Happily, our family’s Main Street kitchen is white all over, with three big, old-fashioned paned windows above the sink. The windows are so dear to me that I put the same exact style above the sink in my own house now. I might actually even miss the leaky winter chill those old windows frosted my mom’s kitchen with, prompting me at times to turn on the oven and open its door to swirl the kitchen with a little warmth as I work.

Mom keeps a fuchsia geranium on the kitchen windowsill all year long. Miraculously, no matter how many months it has gone without water, it still bears pink petals and green leaves. That unsuspecting flower kept me company during the quiet months I’ve spent here, watching over me in my deep creative world (and yes, my blood, sweat, and tears) as I’ve worked at perfecting one traditional Lebanese dish after another and developing my fresh takes on those, using classic ingredients (like flower waters, bulgur, and our hallmark herb, mint) in new ways—and writing the stories that are what I consider the most important ingredient in what I do.

Years ago my brother Chris gave me a book called Writers’ Houses. It’s filled with the evocative homes and places where writers live and do their work. I’ve often thought of the house on Main Street as my own writerly house—and the kitchen as my own writer’s kitchen—even though I hardly put a word on paper there until the last few years. Dad is gone too long now, and there hasn’t been a full-on family Christmas Up North in ages, but my seat in the lap of this place keeps the stories coming like a platter of Mom’s Lebanese cookies, sweets so abundant it seems as though they’ll never be all gone.rose-water-orange-blossoms

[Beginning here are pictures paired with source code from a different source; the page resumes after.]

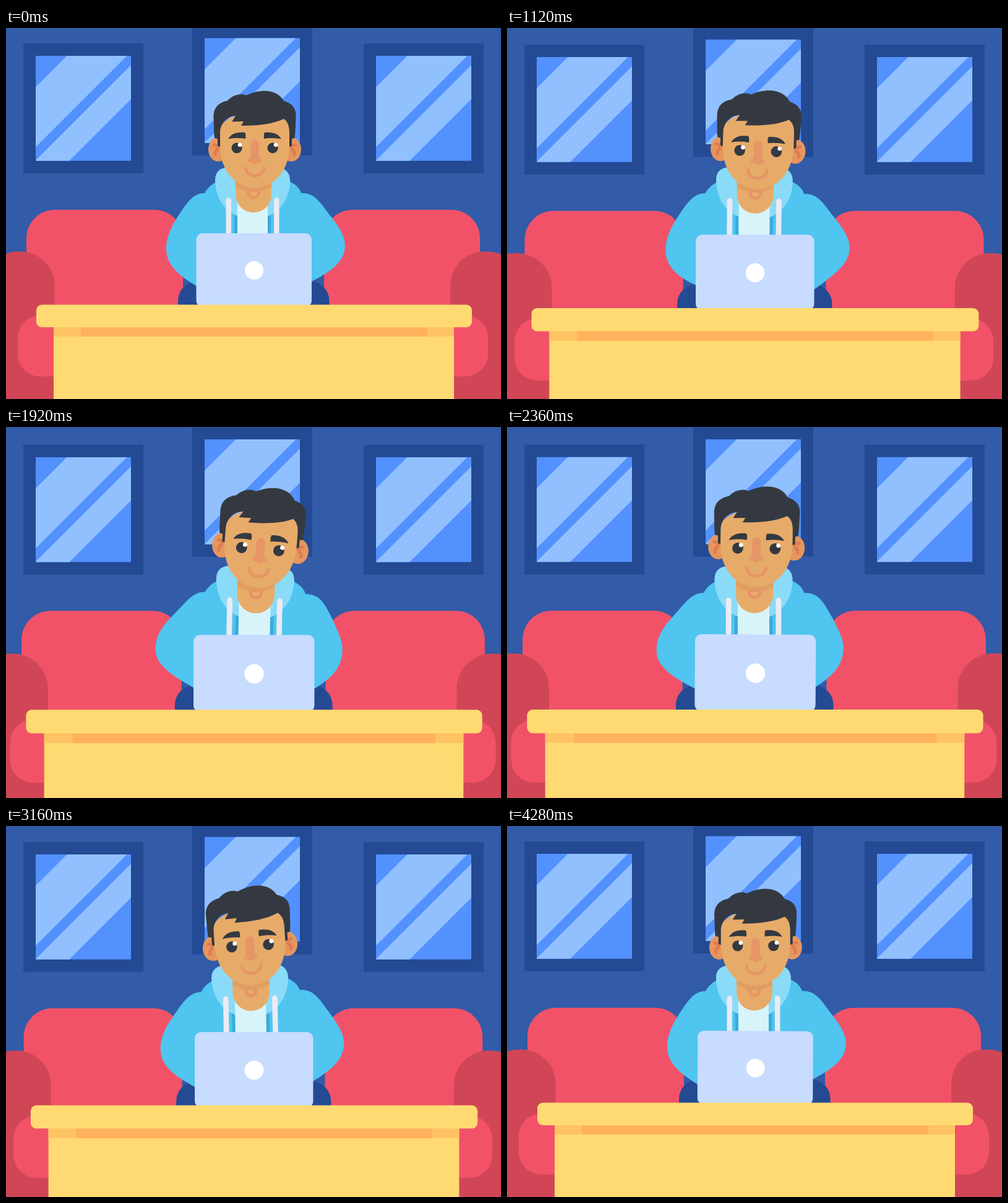
Write an HTML page with a canvas that moves like this. It is 800 px wide and 600 px high and loops after 4.32 s.

```html
<!DOCTYPE html>
<html lang="en">
<head>
<meta charset="utf-8">
<title>Working from the sofa</title>
<style>
  html, body { margin: 0; width: 100%; height: 100%; overflow: hidden; background: #325ba8; }
  canvas { display: block; }
</style>
</head>
<body>
<canvas id="stage" width="800" height="600"></canvas>
<script>
const ctx = document.getElementById('stage').getContext('2d');
const LOOP = 4320, CX = 401, CY = 322;
const C = {
  wall: '#325ba8', navy: '#244a94', glass: '#5391ff', shine: '#91c0ff',
  sofa: '#f25268', sofaDark: '#d04657',
  desk: '#ffda72', deskEdge: '#ffc364', deskShade: '#ffb15d',
  hoodie: '#4fc5f0', hood: '#8adbf8', zip: '#38abdb', shirt: '#d7f4fb', string: '#ebeaf3',
  skin: '#e7ab69', shade: '#e19e62', blush: '#e69566', ear: '#e6965d', earDark: '#de7c52',
  hair: '#343941', laptop: '#c7dcff'
};

// Smooth periodic curves through a few poses.
const TIMES = [0, 640, 1120, 1920, 2720, 3600];
function curve(...v) {
  const n = v.length;
  const time = i => TIMES[(i + n) % n] + LOOP * Math.floor(i / n);
  const val = i => v[(i + n) % n];
  const slope = i => (val(i + 1) - val(i - 1)) / (time(i + 1) - time(i - 1));
  return t => {
    let i = n - 1;
    while (TIMES[i] > t) i--;
    const d = time(i + 1) - time(i), u = (t - time(i)) / d, w = 1 - u;
    return val(i) * (1 + 2 * u) * w * w + val(i + 1) * (3 - 2 * u) * u * u
      + d * u * w * (slope(i) * w - slope(i + 1) * u);
  };
}
const pose = {
  bob:   curve(0, .85, 2.1, 3.8, 2.75, -.4),
  lean:  curve(0, 0, .4, 1.2, -.95, -1.05),
  headX: curve(402, 402, 405.8, 411, 396.5, 395.3),
  headY: curve(196, 197.5, 197, 195.5, 193.5, 194.5),
  tilt:  curve(0, .5, 2, 4.8, -2.4, -3.8),
  nod:   curve(0, .8, 1, 1, .95, 0),
  elbowL: curve(0, 0, 0, -13, -7.5, -1),
  elbowR: curve(0, 0, 1.5, -12, -6.5, 0),
  handL: curve(0, -4, -6, -1, -3, 1),
  handR: curve(0, 8, 9, 4, 5, 0)
};

const rad = deg => deg * Math.PI / 180;

function box(color, x1, y1, x2, y2, r = 0) {
  ctx.fillStyle = color;
  ctx.beginPath();
  ctx.roundRect(x1, y1, x2 - x1, y2 - y1, r);
  ctx.fill();
}
function oval(color, x, y, rx, ry = rx) {
  ctx.fillStyle = color;
  ctx.beginPath();
  ctx.ellipse(x, y, rx, ry, 0, 0, 7);
  ctx.fill();
}
function shape(color, d) {
  ctx.fillStyle = color;
  ctx.fill(new Path2D(d));
}
function line(color, width, d) {
  ctx.strokeStyle = color;
  ctx.lineWidth = width;
  ctx.lineCap = 'round';
  ctx.stroke(new Path2D(d));
}
function group(draw, x = 0, y = 0, scale = 1, angle = 0, px = x, py = y) {
  ctx.save();
  ctx.translate(x, y);
  ctx.rotate(rad(angle));
  ctx.scale(scale, scale);
  ctx.translate(-px, -py);
  draw();
  ctx.restore();
}
// Draws on both sides of the vertical line at x.
function mirrored(x, draw) {
  draw();
  ctx.save();
  ctx.translate(2 * x, 0);
  ctx.scale(-1, 1);
  draw();
  ctx.restore();
}

function pane(x, y) {
  box(C.navy, x, y, x + 194, y + 210);
  ctx.save();
  ctx.translate(x + 20, y + 20);
  ctx.beginPath();
  ctx.rect(0, 0, 154, 169.7);
  ctx.clip();
  box(C.glass, 0, 0, 154, 170);
  for (const [a, b] of [[50.5, 147.5], [169, 224]])
    shape(C.shine, `M${a} 0H${b}L0 ${b}V${a}Z`);
  ctx.restore();
}

function sofaBack() {
  box(C.sofa, 33, 294, 286, 640, 46);
  box(C.sofa, 514, 294, 766, 640, 46);
}

function sofaFront() {
  box(C.sofaDark, -36, 361.5, 78.5, 700, 55);
  box(C.sofaDark, 718, 361.5, 833, 700, 55);
  box(C.sofa, 19, 465, 779, 563.5, 36);
}

function body(t) {
  const l = pose.elbowL(t), r = pose.elbowR(t);
  shape(C.hoodie, `M342 248C332 253 326 258 321 267C301 267 291 285 ${277 + l / 2} 306
    C${264 + l} 326 ${259 + l} 342 ${259 + l} 357C${259 + l} 386 284 403 312 ${420 + pose.handL(t)}
    L400 440V248Z`);
  shape(C.hoodie, `M458 248C468 253 474 258 477 267C500 266 508 283 ${526 + r / 2} 306
    C${540 + r} 324 ${548 + r} 338 ${548 + r} 352C${548 + r} 378 524 395 490 ${412 + pose.handR(t)}
    L399 440V248Z`);
  box(C.zip, 369, 290, 428, 450);
  shape(C.hood, `M338 246C338 234 344 228 354 226H444C454 229 459 236 459 247
    C459 268 449 293 424 304H374C348 293 338 268 338 246Z`);
  box(C.shirt, 374, 270, 423, 450);
  box(C.string, 355.5, 274.5, 364, 400, 4.2);
  box(C.string, 433, 274.5, 441.5, 400, 4.2);
  box(C.skin, 371, 230, 429, 298.5, [0, 0, 29, 29]);
  line(C.blush, 5, 'M391.5 266C392 277 408 277 408.5 266');
  shape(C.shade, 'M371 235H429V257Q400 274 371 257Z');
  line(C.blush, 4, 'M392 265Q400 260 408 265');
}

function head(t) {
  const nod = pose.nod(t);
  mirrored(402, () => {
    oval(C.ear, 343, 196.5, 16, 19.5);
    line(C.earDark, 5, 'M336 189Q345 190 341 197Q337 199 338 205');
  });
  shape(C.skin, 'M346 160V190C346 228 368 258 402 258C436 258 458 228 458 190V150C440 130 366 130 346 160Z');
  shape(C.hair, `M342 189Q342 192 346 192V168C347 153 358 143 371 142L365 151.5L384 151L380 158
    C410 158 432 155 449 147C456 152 458 160 458 170V192Q462 192 462 189V179L466.500 178
    C468 165 468 155 468.500 143C469 130 463 122 449 118C440 101 416 96 388 109
    C379 105 367 108 358 117.500C342 121 335 130 335.500 145C336 160 336 170 337 178L342 179Z`);
  mirrored(402, () => shape(C.hair,
    `M359 ${179.5 + 6 * nod}c5-9 15-12 27-10.500q2 3 1 10c-10-1.500-18-1-28 .5Z`));
  for (const x of [373, 431]) {
    oval(C.hair, x, 194 + 4 * nod, 8.6);
    oval('#fff', x + 5, 189 + 4 * nod, 3.3);
  }
  group(() => {
    box(C.blush, 395, 181, 409, 216, 7);
    shape(C.blush, 'M395 208Q394 210 392 211.500C389 215 392 218 396 217Q402 223 408 217C412 218 415 215 412 211.500Q410 210 409 208Z');
  }, 0, 3 * nod);
  ctx.save();
  ctx.translate(0, 2 * nod);
  line(C.blush, 5, 'M387 226.500C389 243 415 243 417 226.500');
  ctx.restore();
}

function laptop(t) {
  const rock = Math.cos(2 * Math.PI * (t - 600) / 960);
  const tilt = .33 * Math.min(1, Math.max(0, .5 + 1.5 * rock));
  group(() => {
    box(C.laptop, 307.5, 332, 494, 451, 10);
    oval('#fff', 401, 392, 15);
  }, 494, 480, 1, tilt);
}

function desk() {
  box(C.desk, 77, 480, 724, 700);
  box(C.deskEdge, 77, 480, 724, 499);
  box(C.deskShade, 121, 480, 681, 499);
  box(C.desk, 49, 447.5, 753, 484, 9);
}

function draw(t) {
  const zoom = (1 - Math.cos(2 * Math.PI * (t + 30) / LOOP)) / 2;
  const bob = pose.bob(t);
  const layer = (depth, paint) =>
    group(paint, CX, CY + bob, 1 + depth * zoom, 0, CX, CY);

  box(C.wall, 0, 0, 800, 600);
  pane(28, 25 + bob);
  pane(301, -3.7 + bob);
  pane(578, 25 + bob);
  layer(.022, sofaBack);
  layer(.0335, sofaFront);
  layer(.043, () => {
    box(C.navy, 278, 410, 522.5, 480, 31);
    group(() => body(t), CX, 450, 1, pose.lean(t));
  });
  group(() => head(t), pose.headX(t), pose.headY(t), 1 + .042 * zoom, pose.tilt(t), 402, 196);
  layer(.0485, () => {
    laptop(t);
    desk();
  });
}

const start = performance.now();
function tick() {
  draw((performance.now() - start) % LOOP);
  requestAnimationFrame(tick);
}
tick();
</script>
</body>
</html>
```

Maureen Abood is the author of Rose Water & Orange Blossoms: Fresh and Classic Recipes from my Lebanese Kitchen (Running Press 2015), and her blog by the same name at

These recipes are featured in the December 2015 issue of Traverse, Northern Michigan’s Magazine.
Get your copy here! 

More Northern Michigan Holiday Recipes & Ideas

Photo(s) by Jason Varney